During the same Estimates Hearings Minister van Holthe and Water Controller Applegate were asked to shed light on how water allocations might be traded. Independent MLA Gerry Wood asked Minister van Holthe if the MacFarlanes could sell their water, noting “they received it for nothing and I believe it belongs to the people.” Minister van Holthe responded that water trading “becomes effective … when an aquifer is fully allocated … no one in their right mind will buy water when it is currently freely available from the NT government.”
Under further questioning from Gerry Wood, Minister van Holthe and Water Controller Applegate were able to shed some light on how the MacFarlanes could deal with their water allocation.
Mr Wood: … If they have a bore on one block – I do not know how it works technically, but Portion 7018 has a water license application. If they sell Lot B and it has no bore on it, can the people who buy Lot B go along to MacFarlane and say, “Can we have a portion of that licence for the entire block?”
Minister van Holthe deferred to Water Controller Applegate.
Mr Applegate: The license is issued to existing bores on the block and for any portion of that licence to be transferred to another portion of the land, a new bore has to go with that portion of the land … they would have to put the bore in and seek approval to transfer a portion of that bore and then be in a position to subdivide that portion of land and sell it.
Mr Wood: To put it in simple terms, can MacFarlane sell the water component that goes with the bore?
Mr Applegate: Trading can only exist in the NT when there is an endorsed water allocation plan in place.
Whether TFS has bought Stylo Station from the MacFarlanes remains unclear, though the MacFarlanes are adamant that it has not been sold. TFS yesterday told The Northern Myth that “We have no further comment as the matter is currently commercially confidential.” One conclusion that can be drawn from that comment is that a deal of some kind is in the works.
Tina MacFarlane has repeatedly denied to The Northern Myth that Stylo Station had been sold and would not respond to any questions about whether the MacFarlanes had entered into any other arrangements with TFS or any other matters to do with their plans for Stylo Station or their water allocation.
On Sunday Tina MacFarlane told The Northern Myth “we have not discussed or entered into any arrangements with anyone, we haven’t sold Stylo.”
Last evening Lindsay and Tina MacFarlane sent an email to The Northern Myth and the ABC stating that:
Stylo has not been sold.
We have not negotiated the sale of Stylo to anyone.
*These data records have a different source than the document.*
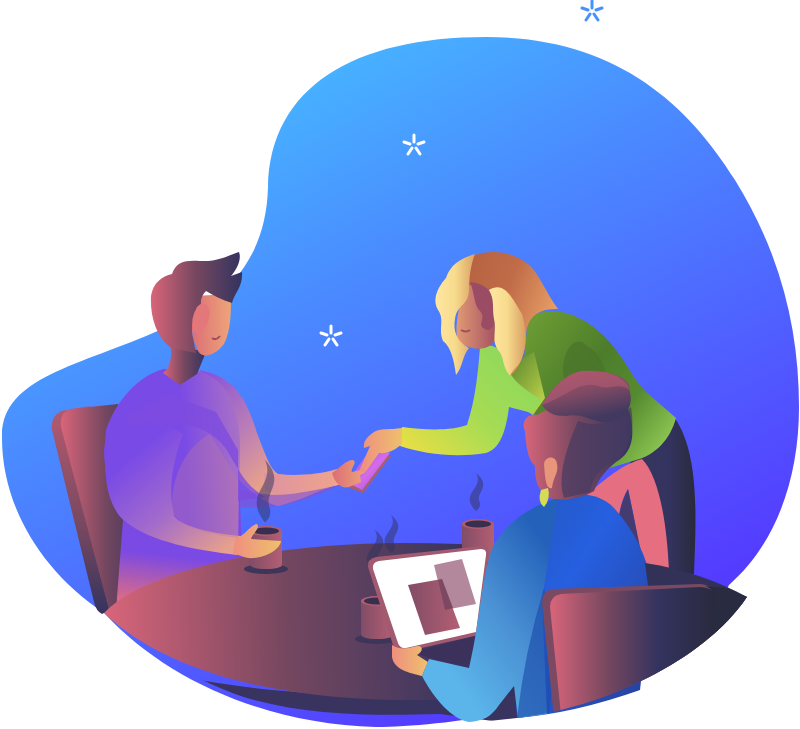
<!DOCTYPE html>
<html lang="en">
<head>
<meta charset="utf-8">
<title>Team meeting illustration</title>
<style>
:root{--paper:#fff;--sky:#47b2ff;--blue:#4a8cff;--violet:#543cff;--rose:#d9657a;--plum:#75475f;--navy:#33335f;--ink:#292a3d;--purple:#7a4ae6;--skin:#e7a08c;--lime:#c9dc4d;--green:#4d7d2b;--blond:#ffe7a0;--copper:#c06c49}
*{box-sizing:border-box}
html,body{margin:0;background:var(--paper);overflow:hidden}
svg{display:block;width:800px;height:729px}
.paper{fill:var(--paper)}
.spark{fill:none;stroke-width:3;stroke-linecap:round}
.smoke{fill:var(--navy);opacity:.5}
.s-sky{stop-color:var(--sky)}.s-blue{stop-color:var(--blue)}.s-violet{stop-color:var(--violet)}
.s-rose{stop-color:var(--rose)}.s-plum{stop-color:var(--plum)}.s-navy{stop-color:var(--navy)}.s-ink{stop-color:var(--ink)}
.s-purple{stop-color:var(--purple)}.s-skin{stop-color:var(--skin)}.s-lime{stop-color:var(--lime)}.s-green{stop-color:var(--green)}
.s-blond{stop-color:var(--blond)}.s-copper{stop-color:var(--copper)}
</style>
</head>
<body>
<svg viewBox="0 0 800 729" role="img" aria-label="Three colleagues meeting around a table with coffee and a tablet">
<defs>
<linearGradient id="backdrop" gradientUnits="userSpaceOnUse" x1="300" y1="80" x2="600" y2="640"><stop class="s-sky"/><stop offset=".3" class="s-blue"/><stop offset="1" class="s-violet"/></linearGradient>
<linearGradient id="tableTop" gradientUnits="userSpaceOnUse" x1="104" y1="620" x2="750" y2="600"><stop class="s-rose"/><stop offset=".28" class="s-plum"/><stop offset=".58" class="s-navy"/><stop offset=".85" class="s-navy"/><stop offset="1" class="s-ink"/></linearGradient>
<linearGradient id="roseNavy"><stop class="s-rose"/><stop offset=".5" class="s-plum"/><stop offset="1" class="s-navy"/></linearGradient>
<linearGradient id="chairFront"><stop class="s-rose"/><stop offset=".35" class="s-plum"/><stop offset=".65" class="s-navy"/><stop offset="1" class="s-ink"/></linearGradient>
<linearGradient id="chairEdge" x2="0" y2="1"><stop stop-color="#b65b70"/><stop offset=".6" class="s-plum"/><stop offset="1" class="s-navy"/></linearGradient>
<linearGradient id="cupBody"><stop stop-color="#824c66"/><stop offset="1" stop-color="#b35f73"/></linearGradient>
<linearGradient id="shirt" gradientUnits="userSpaceOnUse" x1="135" y1="430" x2="270" y2="420"><stop class="s-purple"/><stop offset=".35" class="s-purple"/><stop offset="1" stop-color="#c486b4"/></linearGradient>
<linearGradient id="shirtBase" gradientUnits="userSpaceOnUse" x1="150" y1="480" x2="135" y2="600"><stop class="s-purple"/><stop offset=".6" stop-color="#7b49e4"/><stop offset="1" stop-color="#d86b88"/></linearGradient>
<linearGradient id="nearSleeve" gradientUnits="userSpaceOnUse" x1="140" y1="450" x2="225" y2="550"><stop class="s-purple"/><stop offset=".5" stop-color="#a36bcb"/><stop offset="1" class="s-skin"/></linearGradient>
<linearGradient id="farSleeve" gradientUnits="userSpaceOnUse" x1="195" y1="390" x2="275" y2="470"><stop stop-color="#8a55da"/><stop offset=".6" stop-color="#bf80b3"/><stop offset="1" class="s-skin"/></linearGradient>
<linearGradient id="forearm"><stop stop-color="#dd93a0"/><stop offset="1" stop-color="#f0a58c"/></linearGradient>
<linearGradient id="skinWarm"><stop stop-color="#dc6d76"/><stop offset="1" stop-color="#eda579"/></linearGradient>
<linearGradient id="handWarm"><stop stop-color="#ee8f80"/><stop offset="1" stop-color="#efc06c"/></linearGradient>
<linearGradient id="phone" x2="1" y2="1"><stop stop-color="#8f4df2"/><stop offset=".55" stop-color="#d46bea"/><stop offset="1" stop-color="#8950d7"/></linearGradient>
<linearGradient id="greenTop" gradientUnits="userSpaceOnUse" x1="520" y1="340" x2="670" y2="450"><stop stop-color="#6a9a32"/><stop offset=".4" class="s-green"/><stop offset=".68" stop-color="#568a30"/><stop offset="1" stop-color="#93ce56"/></linearGradient>
<linearGradient id="limeSleeve" gradientUnits="userSpaceOnUse" x1="510" y1="350" x2="410" y2="450"><stop stop-color="#8fd85c"/><stop offset=".5" stop-color="#a7dc54"/><stop offset="1" stop-color="#e6de45"/></linearGradient>
<linearGradient id="limeChest" x2="1" y2="1"><stop class="s-green"/><stop offset="1" class="s-lime"/></linearGradient>
<linearGradient id="blondHair"><stop class="s-blond"/><stop offset=".5" stop-color="#f7db8d"/><stop offset="1" stop-color="#d9a063"/></linearGradient>
<linearGradient id="copperHair" x2="1" y2=".5"><stop stop-color="#b5603f"/><stop offset=".5" class="s-copper"/><stop offset="1" stop-color="#eaa266"/></linearGradient>
<linearGradient id="womanFace"><stop stop-color="#e29a74"/><stop offset="1" stop-color="#a24f62"/></linearGradient>
<linearGradient id="trousers"><stop stop-color="#3a3862"/><stop offset=".6" class="s-navy"/><stop offset="1" class="s-ink"/></linearGradient>
<linearGradient id="jacketBack" x2="1" y2="1"><stop stop-color="#2357bd"/><stop offset=".4" stop-color="#265fe0"/><stop offset="1" stop-color="#263d94"/></linearGradient>
<linearGradient id="jacketSleeve" gradientUnits="userSpaceOnUse" x1="440" y1="660" x2="565" y2="570"><stop stop-color="#5bb5ea"/><stop offset=".5" stop-color="#4a90d3"/><stop offset="1" stop-color="#2461ba"/></linearGradient>
<linearGradient id="topHair" x2=".4" y2="1"><stop stop-color="#a9536c"/><stop offset=".5" stop-color="#824a64"/><stop offset="1" stop-color="#41395f"/></linearGradient>
<g id="sparkle"><path class="spark" d="M0-3V-10M4-1L10-3M2 3L6 9M-2 3L-6 9M-4-1L-10-3"/></g>
<g id="cup"><ellipse cx="0" cy="43" rx="22" ry="5" fill="#3d355a"/><path d="M-16 4V38Q-16 43 0 43T16 38V4Z" fill="url(#cupBody)"/><ellipse cx="0" cy="5" rx="16" ry="5" fill="#b05d70"/><ellipse cx="0" cy="5" rx="13" ry="3.5" fill="#382f4e"/></g>
<path id="steam" d="M3 36C-15 18 12 14 3-2C20 12 1 18 7 28Q8 33 3 36Z"/>
<clipPath id="scene"><path d="M0 0H800V597H747C704 661 602 708 517 718L470 723L400 729C285 724 165 676 104 613L0 540Z"/></clipPath>
</defs>

<g id="background">
<path fill="url(#backdrop)" d="M268 187C270 87 354 37 486 37C610 37 684 98 735 180C781 254 799 330 799 407C799 480 775 545 729 585L700 640C625 700 455 727 376 727C270 724 169 683 104 613C37 568 1 501 2 435C3 377 79 366 160 330C220 304 266 265 268 187Z"/>
<use href="#sparkle" x="592" y="11" stroke="#4791ff"/>
<use href="#sparkle" x="414" y="145" stroke="#fff"/>
<use href="#sparkle" x="331" y="336" stroke="#fff"/>
</g>

<g id="left-chair">
<path fill="url(#chairEdge)" d="M61 411L90 406L140 595L102 614Q96 611 94 602L52 430Q50 417 61 411Z"/>
<path fill="url(#roseNavy)" d="M70 409L118 404L150 595L109 610L61 427Q59 413 70 409Z"/>
</g>

<g id="woman">
<path fill="url(#trousers)" d="M674 417C700 453 696 520 694 574H664L630 462Z"/>
<path fill="#e56f80" d="M586 496C610 474 625 464 642 459C659 476 667 523 669 571L641 563C637 531 632 507 628 489C619 503 616 528 617 549L585 540Z"/>
<path fill="#443b70" d="M628 489C618 508 616 529 617 552H641Z"/>
<path fill="url(#greenTop)" d="M528 318C553 303 583 315 605 337C623 355 632 378 646 392L676 418C670 440 655 455 636 460L603 470L560 440L520 400Z"/>
<path fill="#4a742b" opacity=".75" d="M563 372C563 347 577 334 587 346C599 352 606 367 606 380L566 388Z"/>
<path fill="url(#limeChest)" d="M507 367L534 352L545 398L533 415L504 397Z"/>
<path fill="url(#limeSleeve)" d="M480 347C493 341 505 351 507 367C513 381 522 388 542 400L532 413L509 407C506 431 500 449 486 453C455 458 424 454 400 446L402 427C425 430 451 431 467 425C475 401 478 374 480 347Z"/>
<path fill="url(#copperHair)" d="M463 262C480 248 510 249 528 264C539 273 546 293 558 309C537 308 526 319 526 337C526 354 518 370 510 376C506 360 500 350 495 343L470 290Z"/>
<path fill="url(#womanFace)" d="M468 285L489 288C497 300 501 331 491 345C479 353 464 347 457 339C455 325 458 304 468 285Z"/>
<path fill="#994c63" d="M470 282C484 283 492 290 493 303C500 320 491 334 485 329C476 325 487 319 480 311C474 306 475 294 470 282Z"/>
<path fill="url(#blondHair)" d="M475 254C458 259 450 266 446 278C435 290 433 302 438 310C445 320 438 328 443 341C451 347 454 360 456 375C463 367 462 356 469 348C456 341 453 330 455 319C457 304 469 306 469 289C469 277 471 264 475 254Z"/>
<path fill="url(#blondHair)" d="M489 290C505 280 513 300 522 314C527 330 527 350 519 364Q511 372 510 376C501 365 505 357 498 350C491 340 497 330 494 319C492 309 495 300 489 290Z"/>
<path d="M461 330Q466 333 470 330" fill="none" stroke="#a5485c" stroke-width="2"/>
</g>

<g id="left-man">
<path fill="url(#farSleeve)" d="M200 370C235 377 247 400 257 433C266 456 270 469 278 474C298 477 316 476 334 471L340 484C316 491 298 502 277 506C242 495 214 450 200 420Z"/>
<path fill="url(#forearm)" d="M264 473C288 476 315 476 337 469L343 484C313 490 292 499 265 491Z"/>
<path fill="#8651d5" opacity=".65" d="M238 489C281 501 306 491 341 485C315 495 290 511 238 507Z"/>
<path fill="url(#shirtBase)" d="M164 369C137 377 116 401 106 430C102 465 107 505 123 520L116 610L243 570L238 455L198 371Z"/>
<path fill="url(#shirt)" d="M164 369L198 371C227 380 239 406 240 444L238 548L158 535C126 515 104 490 104 450C108 411 133 377 164 369Z"/>
<path fill="#7f4be0" opacity=".8" d="M132 445C150 415 205 418 226 449C240 472 245 485 265 497L238 501V450L216 412L170 395L126 416Z"/>
<path fill="url(#nearSleeve)" d="M106 444C103 478 108 508 126 522C151 542 196 550 237 555L241 536C210 533 183 527 174 516C168 491 172 462 183 434C158 417 122 417 106 444Z"/>
<path fill="#bd789f" opacity=".35" d="M172 513C170 479 184 448 210 434L238 480V538C210 534 185 530 172 513Z"/>
<path fill="url(#roseNavy)" d="M170 344L206 352L197 374L180 385L163 373Q174 364 170 344Z"/>
<path fill="url(#skinWarm)" d="M194 296L231 294C231 314 231 330 224 344C214 357 200 360 197 348C190 334 189 312 194 296Z"/>
<path fill="url(#roseNavy)" d="M172 274C176 261 187 260 200 261C220 262 231 254 239 252C242 260 236 270 231 276L242 272C243 287 235 292 232 303C222 300 213 295 206 291C201 296 199 303 203 309C193 316 190 329 193 338L196 353L171 348C156 337 150 316 151 296C153 283 162 276 172 274Z"/>
<path fill="#e47779" d="M197 307C205 298 212 308 209 318C206 331 198 337 193 331Q190 319 197 307Z"/>
<path d="M212 338Q216 341 220 336" fill="none" stroke="#a04d58" stroke-width="2"/>
</g>

<g id="phone-handover">
<path fill="#a75e72" d="M347 487L376 450L391 456L363 493Z"/>
<path fill="url(#phone)" d="M347 482L372 447L390 453L362 490Z"/>
<path fill="url(#skinWarm)" d="M332 473C341 467 346 460 353 460C358 462 350 469 352 472L365 469Q368 472 360 475L361 482L349 487C342 489 335 484 332 473Z"/>
<path fill="url(#handWarm)" d="M402 428C390 430 380 428 374 432C366 437 363 443 364 448L370 446L360 469Q362 476 367 470L379 453C389 454 396 449 402 444Z"/>
</g>

<g id="table" clip-path="url(#scene)">
<path fill="#39345f" d="M200 680C310 700 520 710 670 650L747 597L730 660L560 730L440 714C365 716 275 717 200 680Z"/>
<path fill="url(#tableTop)" d="M104 613C145 570 270 543 405 543C550 543 675 565 747 597C720 653 600 700 430 700C300 702 175 680 104 613Z"/>
</g>

<g id="coffee">
<use href="#cup" x="266" y="526"/>
<use href="#cup" x="478" y="519"/>
<g transform="translate(377 596)"><use href="#cup"/></g>
<use href="#steam" class="smoke" transform="translate(261 463) scale(1.3 1.65)"/>
<use href="#steam" class="smoke" x="473" y="475"/>
<use href="#steam" class="smoke" transform="translate(371 532) scale(1.2 1.1)"/>
<use href="#steam" class="smoke" x="388" y="517"/>
<path fill="url(#handWarm)" d="M235 539C246 535 250 525 257 524C261 528 252 534 251 539L281 541C280 549 267 557 254 558C244 559 239 554 233 554Z"/>
</g>

<g id="tablet">
<path fill="#3b315a" d="M412 652L478 636L475 668L437 660Z"/>
<path fill="#a25a70" d="M376 557L482 546Q490 546 489 553L479 635L404 652Q396 653 393 645L368 567Q367 559 376 557Z"/>
<path class="paper" d="M379 561L481 549Q487 549 486 555L476 632L406 648Q400 649 398 643L373 569Q372 562 379 561Z"/>
<path fill="url(#cupBody)" d="M408 585L442 579L460 628L425 635Z"/>
<path fill="#9a607c" opacity=".75" d="M434 565L462 559L476 604L445 610Z"/>
<path fill="#713e59" opacity=".7" d="M438 580L442 579L453 608L445 610Z"/>
</g>

<g id="right-man">
<path fill="#39345f" d="M420 672L470 660L500 700L456 712Z"/>
<path fill="url(#handWarm)" d="M392 645C402 651 407 648 418 646C425 647 421 653 417 655L428 662L422 676C410 673 394 670 392 657Z"/>
<path fill="url(#jacketBack)" d="M553 500C575 491 600 493 614 508C635 531 646 556 652 583L640 690Q575 713 517 718L510 610Z"/>
<path fill="url(#jacketSleeve)" d="M558 498C530 506 503 524 491 551C481 582 480 621 469 668L429 659L422 676C435 700 452 719 469 722C483 721 491 717 499 705L514 686L518 718L547 714L542 600Z"/>
<path fill="#1d4dac" opacity=".65" d="M544 588L556 650L549 713L517 718Q525 650 544 588Z"/>
<path fill="url(#roseNavy)" d="M537 415C526 413 521 423 525 431C526 450 529 461 535 466C535 480 537 491 550 498C566 502 583 497 594 491C601 474 607 470 616 462C636 451 634 428 629 411L580 392Z"/>
<path fill="#473b63" opacity=".7" d="M578 421C600 429 619 419 631 407C635 432 631 454 610 463C597 471 592 481 590 492L564 498Q555 473 578 421Z"/>
<path fill="url(#topHair)" d="M542 405C553 386 568 371 586 371C605 371 631 374 630 392C633 404 628 415 616 420C596 428 588 412 566 416C554 416 547 413 542 405Z"/>
<path fill="#b75d73" opacity=".55" d="M542 405C567 396 580 380 598 386C610 391 620 381 630 391C627 374 600 370 582 371C564 374 550 391 542 405Z"/>
<path fill="#e7957b" d="M544 464C545 456 556 455 557 464C559 473 553 477 552 488C546 490 545 479 544 464Z"/>
<path fill="#d4dc55" d="M541 490L548 488Q551 499 544 507Q537 502 541 490Z"/>
</g>

<g id="right-chair" clip-path="url(#scene)">
<path fill="#323158" d="M645 563C685 569 720 582 747 597L715 635L650 600Z"/>
<path fill="#7b4962" d="M552 589L700 584Q716 585 716 600L714 690L554 718L542 603Q542 591 552 589Z"/>
<path fill="url(#chairFront)" d="M561 594L700 587Q719 588 716 604L712 690L561 715L550 607Q550 596 561 594Z"/>
<path fill="#292b40" d="M705 586Q717 590 715 606L711 640L747 597L727 588Z"/>
</g>
</svg>
</body>
</html>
We will remain owning and running Stylo in its normal manner into the foreseeable future and no event has occurred which will alter that fact.
Demands have been made that we provide some further or alternative version of our personal information. We will not make any further or other comment and we consider that the persistent attempts to harangue us to disclose any matter concerning our personal affairs is illegal and constitutes a fundamental violation of our privacy rights
We wish to confirm that we do not consent to the disclosure of our personal information (in whatever form that information may or may not be obtained). We reserve all rights in relation to any loss which may be suffered as a result of the disclosure of illegally obtained personal information. We further wish to confirm that the publication of incorrect information may result in serious and substantial loss and damage and we reserve all rights. Lindsay and Tina McFarlane (sic)
On Sunday The Australian’s Sue Neales told The Northern Myth that she stood by the information provided to her by TFS that the company had acquired an interest in Stylo Station.